Principal Investigators: Benoit Roux (Univ of Chicago), Giovanni Ciccotti (Univ of Rome) and Stephen Stigler (Univ of Chicago)

Since the early fifties, computing power has grown by some 18 orders of magnitude. This unprecedented technological revolution has caused a silent scientific revolution in theoretical physics. For the first time, it has become possible to calculate the time (dynamic) evolution of realistic models of reality consisting of thousands or even millions of molecules, thus enabling us to literally “simulate” macroscopic materials and predict their properties. The impact of this silent revolution in Molecular Simulations (MS) can hardly be overstated, but unless action is taken now, the history of this new form of knowledge will be largely forgotten and will dissipate.

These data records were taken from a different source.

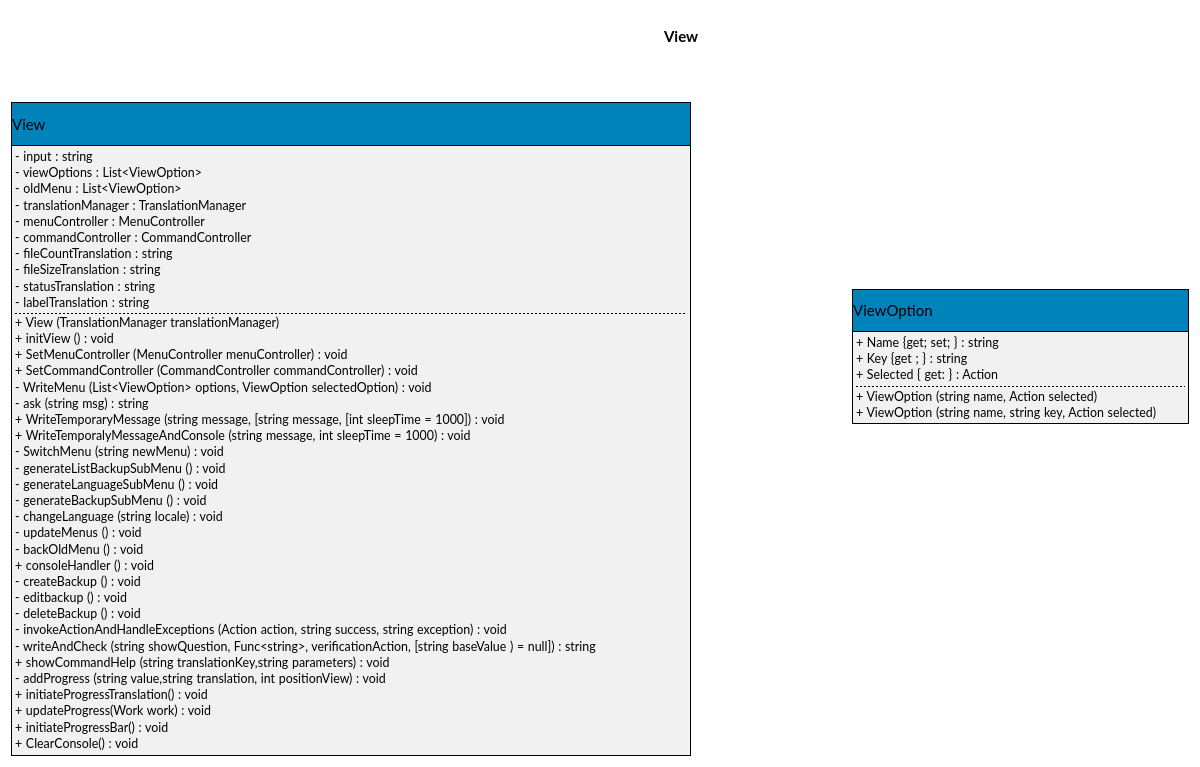
<!DOCTYPE html>
<html lang="en">
<head>
<meta charset="utf-8">
<title>View class diagram</title>
<style>
:root {
  --header: #0083bb;
  --body: #f1f1f1;
  --ink: #000;
  --paper: #fff;
}
* { box-sizing: border-box; margin: 0; padding: 0; }
html, body { width: 1200px; height: 767px; overflow: hidden; background: var(--paper); }
.diagram {
  position: relative;
  width: 1200px;
  height: 767px;
  color: var(--ink);
  font: 12.4px/16.2px Lato, "Open Sans", sans-serif;
  word-spacing: 0.5px;
}
.diagram-title {
  position: absolute;
  left: 581px;
  top: 26px;
  width: 200px;
  font-size: 15px;
  line-height: 20px;
  font-weight: 700;
  text-align: center;
}
.class-box {
  position: absolute;
  display: flex;
  flex-direction: column;
  background: var(--body);
  border: 1px solid var(--ink);
}
.class-view { left: 11px; top: 102px; width: 680px; height: 654px; }
.class-view-option { left: 852px; top: 289px; width: 337px; height: 135px; }
.class-name {
  flex: none;
  display: flex;
  align-items: center;
  height: 43px;
  background: var(--header);
  border-bottom: 1px solid var(--ink);
  font-size: 15px;
  font-weight: 400;
}
.class-view-option .class-name { height: 42px; }
.members { padding: 3px 3px 0; }
.members ul { list-style: none; }
.members li { white-space: nowrap; height: 16.2px; }
.divider {
  height: 1px;
  margin: 2px 0 1px;
  border: 0;
  background: repeating-linear-gradient(90deg, var(--ink) 0 2px, transparent 2px 4px);
}
.class-view-option .divider { margin-bottom: 2px; }
</style>
</head>
<body>
<main class="diagram">
  <h1 class="diagram-title">View</h1>

  <section class="class-box class-view">
    <h2 class="class-name">View</h2>
    <div class="members">
      <ul class="attributes">
        <li>- input : string</li>
        <li>- viewOptions : List&lt;ViewOption&gt;</li>
        <li>- oldMenu : List&lt;ViewOption&gt;</li>
        <li>- translationManager : TranslationManager</li>
        <li>- menuController : MenuController</li>
        <li>- commandController : CommandController</li>
        <li>- fileCountTranslation : string</li>
        <li>- fileSizeTranslation : string</li>
        <li>- statusTranslation : string</li>
        <li>- labelTranslation : string</li>
      </ul>
      <hr class="divider">
      <ul class="methods">
        <li>+ View (TranslationManager translationManager)</li>
        <li>+ initView () : void</li>
        <li>+ SetMenuController (MenuController menuController) : void</li>
        <li>+ SetCommandController (CommandController commandController) : void</li>
        <li>- WriteMenu (List&lt;ViewOption&gt; options, ViewOption selectedOption) : void</li>
        <li>- ask (string msg) : string</li>
        <li>+ WriteTemporaryMessage (string message, [string message, [int sleepTime = 1000]) : void</li>
        <li>+ WriteTemporalyMessageAndConsole (string message, int sleepTime = 1000) : void</li>
        <li>- SwitchMenu (string newMenu) : void</li>
        <li>- generateListBackupSubMenu () : void</li>
        <li>- generateLanguageSubMenu () : void</li>
        <li>- generateBackupSubMenu () : void</li>
        <li>- changeLanguage (string locale) : void</li>
        <li>- updateMenus () : void</li>
        <li>- backOldMenu () : void</li>
        <li>+ consoleHandler () : void</li>
        <li>- createBackup () : void</li>
        <li>- editbackup () : void</li>
        <li>- deleteBackup () : void</li>
        <li>- invokeActionAndHandleExceptions (Action action, string success, string exception) : void</li>
        <li>- writeAndCheck (string showQuestion, Func&lt;string&gt;, verificationAction, [string baseValue ) = null]) : string</li>
        <li>+ showCommandHelp (string translationKey,string parameters) : void</li>
        <li>- addProgress (string value,string translation, int positionView) : void</li>
        <li>+ initiateProgressTranslation() : void</li>
        <li>+ updateProgress(Work work) : void</li>
        <li>+ initiateProgressBar() : void</li>
        <li>+ ClearConsole() : void</li>
      </ul>
    </div>
  </section>

  <section class="class-box class-view-option">
    <h2 class="class-name">ViewOption</h2>
    <div class="members">
      <ul class="attributes">
        <li>+ Name {get; set; } : string</li>
        <li>+ Key {get ; } : string</li>
        <li>+ Selected { get: } : Action</li>
      </ul>
      <hr class="divider">
      <ul class="methods">
        <li>+ ViewOption (string name, Action selected)</li>
        <li>+ ViewOption (string name, string key, Action selected)</li>
      </ul>
    </div>
  </section>
</main>
</body>
</html>
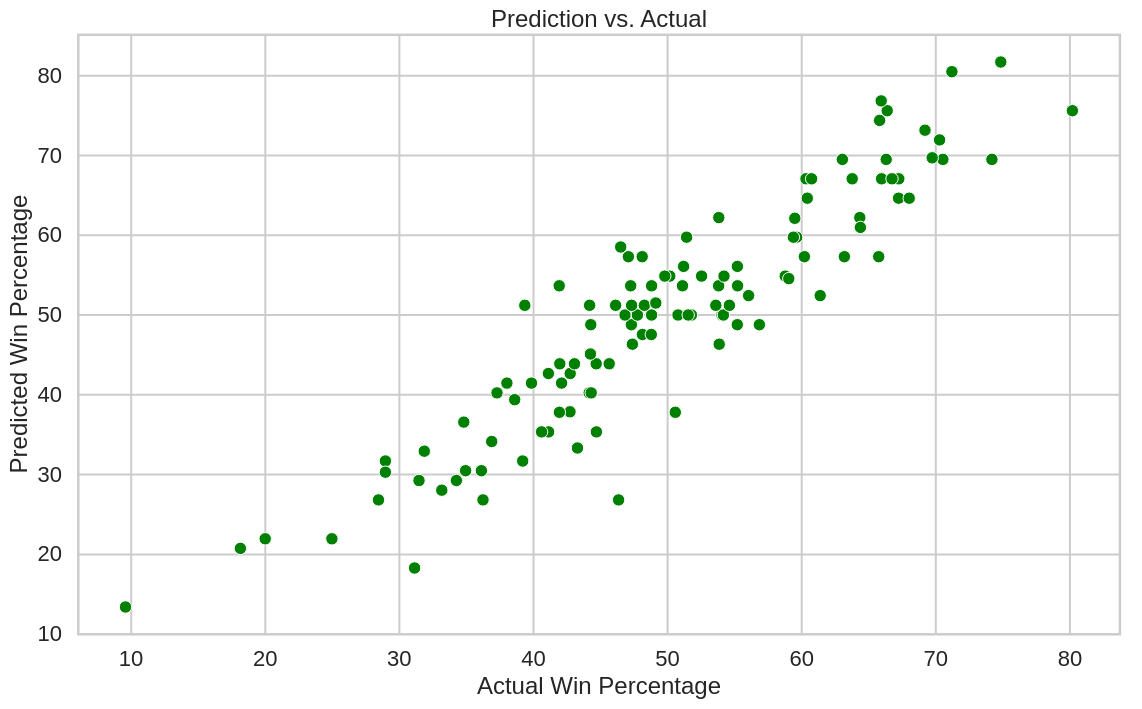
<!DOCTYPE html>
<html lang="en">
<head>
<meta charset="utf-8">
<title>Prediction vs. Actual</title>
<style>
:root { --paper: #ffffff; --ink: #262626; --grid: #cccccc; --point: #008000; }
* { box-sizing: border-box; margin: 0; padding: 0; }
html, body { width: 1142px; height: 709px; overflow: hidden; background: var(--paper); }
.chart { position: relative; width: 1142px; height: 709px; overflow: hidden; color: var(--ink); font-family: "Liberation Sans", Arial, sans-serif; }
.title, .axis-label { position: absolute; font-size: 24px; font-weight: 400; line-height: 28px; text-align: center; white-space: nowrap; }
.title { left: 78px; top: 5px; width: 1042px; }
.x-label { left: 78px; top: 672px; width: 1042px; }
.y-label { left: -131px; top: 320px; width: 300px; transform: rotate(-90deg); }
.ticks { position: absolute; display: flex; list-style: none; font-size: 22px; line-height: 26px; }
.ticks li { flex: 1; }
.x-ticks { left: 64px; top: 646px; width: 1073px; text-align: center; }
.y-ticks { left: 20px; top: 36px; width: 42px; height: 638px; flex-direction: column; }
.y-ticks li { display: flex; align-items: center; justify-content: flex-end; }
.plot { position: absolute; left: 0; top: 0; }
.grid { fill: none; stroke: var(--grid); stroke-width: 2; }
.frame { fill: none; stroke: var(--grid); stroke-width: 2.5; }
.dot { fill: var(--point); stroke: var(--paper); stroke-width: 1; }
</style>
</head>
<body>
<main class="chart">
<h1 class="title">Prediction vs. Actual</h1>
<svg class="plot" width="1142" height="709" viewBox="0 0 1142 709" role="img" aria-label="Scatter plot of predicted against actual win percentage">
<defs><circle id="dot" class="dot" r="6.2"/></defs>
<g class="grid">
<path d="M131.2 35V634M265.3 35V634M399.4 35V634M533.5 35V634M667.6 35V634M801.7 35V634M935.8 35V634M1069.9 35V634"/>
<path d="M78 75.7H1120M78 155.5H1120M78 235.2H1120M78 315H1120M78 394.8H1120M78 474.6H1120M78 554.4H1120"/>
</g>
<rect class="frame" x="78.3" y="34.8" width="1041.6" height="599.5"/>
<g class="points">
<use href="#dot" x="125.5" y="607"/>
<use href="#dot" x="240.4" y="548.4"/>
<use href="#dot" x="265.2" y="538.8"/>
<use href="#dot" x="331.9" y="538.8"/>
<use href="#dot" x="414.6" y="568"/>
<use href="#dot" x="378.5" y="499.9"/>
<use href="#dot" x="385.4" y="461"/>
<use href="#dot" x="385.4" y="472.2"/>
<use href="#dot" x="419" y="480.5"/>
<use href="#dot" x="424.3" y="451.2"/>
<use href="#dot" x="441.8" y="490.2"/>
<use href="#dot" x="456.4" y="480.5"/>
<use href="#dot" x="465.6" y="470.7"/>
<use href="#dot" x="481.4" y="470.7"/>
<use href="#dot" x="483" y="499.9"/>
<use href="#dot" x="463.8" y="422.1"/>
<use href="#dot" x="491.7" y="441.5"/>
<use href="#dot" x="522.7" y="461"/>
<use href="#dot" x="497" y="392.9"/>
<use href="#dot" x="506.9" y="383.1"/>
<use href="#dot" x="514.7" y="399.7"/>
<use href="#dot" x="531.5" y="383.1"/>
<use href="#dot" x="548.6" y="431.9"/>
<use href="#dot" x="541.6" y="431.9"/>
<use href="#dot" x="577.5" y="448"/>
<use href="#dot" x="596.4" y="431.9"/>
<use href="#dot" x="618.6" y="499.9"/>
<use href="#dot" x="570" y="411.8"/>
<use href="#dot" x="559.4" y="412.3"/>
<use href="#dot" x="675.3" y="412.3"/>
<use href="#dot" x="589.2" y="392.9"/>
<use href="#dot" x="591.2" y="392.9"/>
<use href="#dot" x="561.6" y="383.1"/>
<use href="#dot" x="570.2" y="373.5"/>
<use href="#dot" x="548.4" y="373.5"/>
<use href="#dot" x="559.8" y="363.8"/>
<use href="#dot" x="574.5" y="363.8"/>
<use href="#dot" x="596.2" y="363.8"/>
<use href="#dot" x="609.2" y="363.8"/>
<use href="#dot" x="590.4" y="354"/>
<use href="#dot" x="590.8" y="324.7"/>
<use href="#dot" x="589.6" y="305.3"/>
<use href="#dot" x="524.8" y="305.3"/>
<use href="#dot" x="559.2" y="285.8"/>
<use href="#dot" x="632.4" y="344.2"/>
<use href="#dot" x="642.4" y="334.5"/>
<use href="#dot" x="651.3" y="334.5"/>
<use href="#dot" x="631.4" y="324.7"/>
<use href="#dot" x="625" y="315"/>
<use href="#dot" x="637.4" y="315"/>
<use href="#dot" x="651.6" y="315"/>
<use href="#dot" x="615.6" y="305.3"/>
<use href="#dot" x="631.6" y="305.3"/>
<use href="#dot" x="644.4" y="305.3"/>
<use href="#dot" x="655.8" y="303"/>
<use href="#dot" x="630.7" y="285.8"/>
<use href="#dot" x="651.6" y="285.8"/>
<use href="#dot" x="682.5" y="285.8"/>
<use href="#dot" x="669.8" y="276.1"/>
<use href="#dot" x="664.8" y="276.1"/>
<use href="#dot" x="683.6" y="266.4"/>
<use href="#dot" x="642.2" y="256.7"/>
<use href="#dot" x="628.4" y="256.7"/>
<use href="#dot" x="620.7" y="247"/>
<use href="#dot" x="686.6" y="237.2"/>
<use href="#dot" x="678" y="315"/>
<use href="#dot" x="691.4" y="315"/>
<use href="#dot" x="688.2" y="315"/>
<use href="#dot" x="722" y="315"/>
<use href="#dot" x="723.4" y="315"/>
<use href="#dot" x="719.2" y="344.2"/>
<use href="#dot" x="737.3" y="324.7"/>
<use href="#dot" x="759.4" y="324.7"/>
<use href="#dot" x="715.8" y="305.3"/>
<use href="#dot" x="729.4" y="305.3"/>
<use href="#dot" x="748.6" y="295.6"/>
<use href="#dot" x="718.6" y="285.8"/>
<use href="#dot" x="737.6" y="285.8"/>
<use href="#dot" x="701.6" y="276.1"/>
<use href="#dot" x="724" y="276.1"/>
<use href="#dot" x="737.4" y="266.4"/>
<use href="#dot" x="718.8" y="217.6"/>
<use href="#dot" x="785.2" y="276.1"/>
<use href="#dot" x="788.8" y="278.6"/>
<use href="#dot" x="820.2" y="295.6"/>
<use href="#dot" x="804.4" y="256.7"/>
<use href="#dot" x="844.4" y="256.7"/>
<use href="#dot" x="878.7" y="256.7"/>
<use href="#dot" x="796.6" y="237.2"/>
<use href="#dot" x="793.4" y="237.2"/>
<use href="#dot" x="794.8" y="218.3"/>
<use href="#dot" x="859.8" y="217.6"/>
<use href="#dot" x="860.4" y="227.4"/>
<use href="#dot" x="807.3" y="198.2"/>
<use href="#dot" x="806" y="178.8"/>
<use href="#dot" x="811.6" y="178.8"/>
<use href="#dot" x="852.2" y="178.8"/>
<use href="#dot" x="842.4" y="159.4"/>
<use href="#dot" x="886.2" y="159.4"/>
<use href="#dot" x="881.6" y="178.8"/>
<use href="#dot" x="898.8" y="178.8"/>
<use href="#dot" x="892" y="178.8"/>
<use href="#dot" x="898.6" y="198.2"/>
<use href="#dot" x="909.2" y="198.2"/>
<use href="#dot" x="879.6" y="120.4"/>
<use href="#dot" x="887.2" y="110.7"/>
<use href="#dot" x="881.2" y="100.9"/>
<use href="#dot" x="925" y="130.2"/>
<use href="#dot" x="939.6" y="139.9"/>
<use href="#dot" x="942.9" y="159.4"/>
<use href="#dot" x="932.2" y="157.8"/>
<use href="#dot" x="991.9" y="159.4"/>
<use href="#dot" x="951.9" y="71.7"/>
<use href="#dot" x="1000.8" y="62"/>
<use href="#dot" x="1072.4" y="110.7"/>
</g>
</svg>
<ul class="ticks y-ticks"><li>80</li><li>70</li><li>60</li><li>50</li><li>40</li><li>30</li><li>20</li><li>10</li></ul>
<ul class="ticks x-ticks"><li>10</li><li>20</li><li>30</li><li>40</li><li>50</li><li>60</li><li>70</li><li>80</li></ul>
<p class="axis-label y-label">Predicted Win Percentage</p>
<p class="axis-label x-label">Actual Win Percentage</p>
</main>
</body>
</html>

The success of the MS approach is reflected in the growth of the number of publications in this field. Searching the Web of Science under the heading “molecular simulations”, starting from 1977 and going through successive decades, clearly shows the exponential growth of the field over time – a growth that continues unabated. MS has become a major branch of scientific inquiry; it has spawned its own scientific community with its own quality standards, organization and institutions, something that by itself requires and justifies a proper historical and epistemological reconstruction.

Today witnesses an ongoing scientific revolution in the very foundations of theoretical physics and chemistry, and thus solutions are being provided to problems of growing complexity, going up to the biological complexity. However, a proper understanding of the way this form of knowledge has developed is lacking. The time is ripe (even urgent) for providing such an understanding for at least two reasons:

1. The available literature on the historical development of molecular simulation is extremely scarce if not at all inexistent. Apart from some scattered recollections by some of the “founding fathers” of the field, and a few summary sketches in introductory chapters to textbooks and conference proceedings, no proper historical research has ever been attempted on the subject;

2. The field is old enough (sixty years, roughly speaking) to allow the detached look required by historical investigation, but still recent enough to offer the possibility for historians to directly interact with some of the protagonists of its development. They are, however, rapidly disappearing; delaying action might mean the loss of significant information (a good case to serve as example is the effort made under T. Kuhn’s guidance in the early sixties to collect sources for the history of quantum mechanics, which ended in the production of the Archives for History of Quantum Physics).

The central goal of this project is thus to arrive at a coherent epistemological understanding and historical reconstruction of a key emerging area of modern science.